In 1924, Paciurea sent five works to the XIVth International Art Exhibition in Venice, among which an ‘Eminescu’s Monument Project’ and one chimera. The Project was broken on its way to Venice. As for the mysterious chimera, the only one he ever exhibited abroad, we haven’t found any statement or photograph that could have helped us to identify it.
The most controversial part of Paciurea’s work was finally recognised by the authorities in 1927, when he obtained the National Prize for Sculpture for the ‘Chimera of the Air, shown at the Official Salon in Bucharest. If the sculptor had always cautiously exhibited his sculpted chimeras together with other works, his drawings weren’t shown to the public, except for one time, in 1929, at the Drawing and Engraving Official Salon in Bucharest. The rediscovery of his drawings allows us to measure the extent of his work. Paciurea certainly wanted to create new forms and, from this point of view, his drawings aim towards a much more liberated formal language than his sculptures. His contorted figures abandon all proportions and all anatomical similitude. His pencil drawings, as well as his watercolours, gouaches or ink compositions, representing chimeras, were most probably produced in the 1920s. The identification of the three drawings shown three years before his death, is impossible, due to the same lack of information I mentioned above. The Salon catalogue only gives us the title, which is invariably ‘Chimera’. Only one of Paciurea’s drawn chimeras is mentioned in the permanent exhibition of 1940, in the Pinachotek of Bucharest. All the other drawings seem to never have been exhibited during Paciurea’s lifetime, being thus unknown to most of his contemporaries.
The sculptor’s last years are marked by suffering: a physical one, caused by cancer that led to his death on 14 July 1932, but also a moral pain, caused by bitterness and frustration. Indeed, the rare interviews of Paciurea prove that he considered his talent not fully recognised, especially by the establishment. The speech of the painter Camil Ressu, officially sent to Paciurea’s funeral by the Romanian Academy, reveals an image of the artist that was used by later historiography: ‘We thought that he was healthy, but he was sick; we believed him to be sceptical, but he was romantic; we believed him shy, but he was proud; we thought he was cheerful, but he was sad. Concealed in his inner life, he appears to us as mysterious, strange and cold. […] His complex feelings were materialised in his art.’
The question of the chimeras’ origin in Paciurea’s work often aroused contradictory opinions.
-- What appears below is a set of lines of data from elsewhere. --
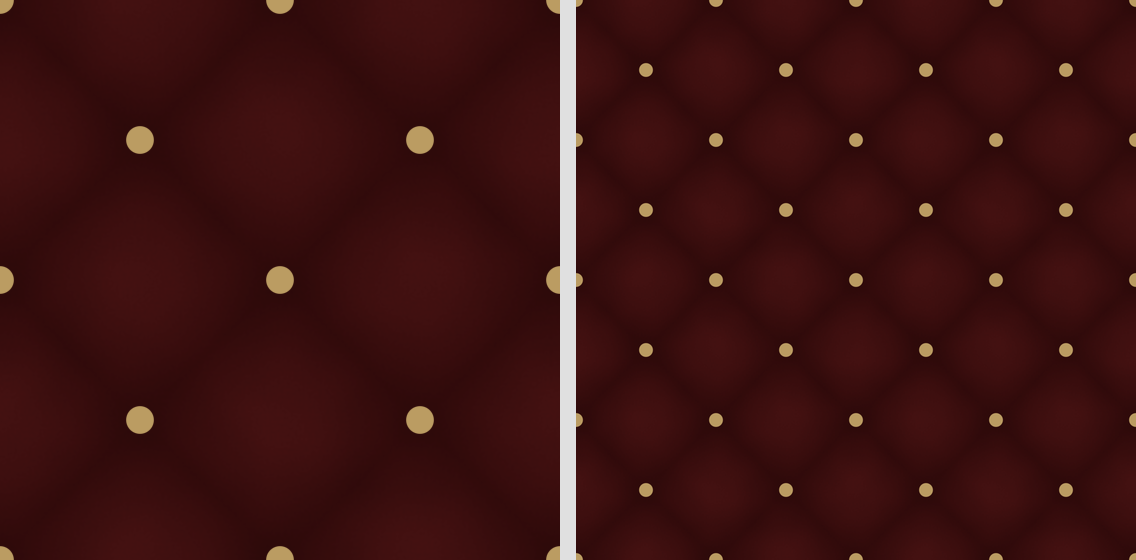
Left: one tile. Right: repeated 2 by 2.
Give the GLSL for this pattern, as a Shadertoy shader.

```glsl
const float PI = 3.14159265;
const float TUFTS = 2.0;            // button repeats across and down
const float BUTTON_RADIUS = 0.0247; // in canvas widths
const float SHADE_RADIUS = 0.055;   // falloff of the dimple around a button
const float SHADE_DEPTH = 0.10;
const float MOTTLE_CELLS = 12.0;
const float MOTTLE_AMOUNT = 0.05;
const float GRAIN_CELLS = 160.0;
const float GRAIN_AMOUNT = 0.035;
const vec3 VALLEY_COLOR = vec3(0.194, 0.041, 0.042);
const vec3 CROWN_COLOR = vec3(0.262, 0.066, 0.066);
const vec3 BUTTON_COLOR = vec3(0.735, 0.612, 0.385);

// Random unit gradient at a lattice point
vec2 gradientAt(vec2 cell) {
    vec3 h = fract(cell.xyx * vec3(0.1031, 0.1030, 0.0973));
    h += dot(h, h.yzx + 33.33);
    float angle = 2.0 * PI * fract((h.x + h.y) * h.z);
    return vec2(cos(angle), sin(angle));
}

// Gradient noise that wraps after a whole number of cells
float wrappedNoise(vec2 p, float period) {
    vec2 cell = floor(p);
    vec2 f = p - cell;
    vec2 w = f * f * f * (f * (f * 6.0 - 15.0) + 10.0);
    vec2 lo = mod(cell, period);
    vec2 hi = mod(cell + 1.0, period);
    float a = dot(gradientAt(lo), f);
    float b = dot(gradientAt(vec2(hi.x, lo.y)), f - vec2(1.0, 0.0));
    float c = dot(gradientAt(vec2(lo.x, hi.y)), f - vec2(0.0, 1.0));
    float d = dot(gradientAt(hi), f - 1.0);
    return mix(mix(a, b, w.x), mix(c, d, w.x), w.y);
}

void mainImage(out vec4 fragColor, in vec2 fragCoord) {
    vec2 uv = fragCoord / iResolution.xy;

    // Diagonal lattice with a button at every integer point
    vec2 diagonal = TUFTS * vec2(uv.x + uv.y, uv.x - uv.y);
    vec2 local = fract(diagonal + 0.5) - 0.5;
    float buttonDist = length(local) / (TUFTS * sqrt(2.0));

    // Padded diamonds: high in the middle, low along the creases
    vec2 swell = abs(sin(PI * diagonal));
    float puff = swell.x * swell.y;
    vec3 color = mix(VALLEY_COLOR, CROWN_COLOR, puff);

    // Dimple shading, worn patches and fine leather grain
    float dimple = buttonDist / SHADE_RADIUS;
    color *= 1.0 - SHADE_DEPTH * exp(-dimple * dimple);
    color *= 1.0 + MOTTLE_AMOUNT * wrappedNoise(uv * MOTTLE_CELLS, MOTTLE_CELLS)
                 + GRAIN_AMOUNT * wrappedNoise(uv * GRAIN_CELLS, GRAIN_CELLS);

    // Buttons
    float edge = 0.75 / min(iResolution.x, iResolution.y);
    float button = 1.0 - smoothstep(-edge, edge, buttonDist - BUTTON_RADIUS);
    color = mix(color, BUTTON_COLOR, button);

    fragColor = vec4(color, 1.0);
}
```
There is no doubt that we should start asking ourselves about the sculptor’s interest in medieval art, so rich in monsters of all kind. The recent discovery of a bronze sculpture signed by Paciurea, but whose attribution remains to be confirmed, shows the sculptor’s curiosity for gargoyles, from which this figure, called ‘Griffon’ by its owner, is directly inspired: the long and tense neck from which a howl seems to burst out, its position and anatomy, entirely elongated, refer to this architectural element that is the gargoyle. Moreover, a drawing associating chimeras to a capital may confirm this source of inspiration.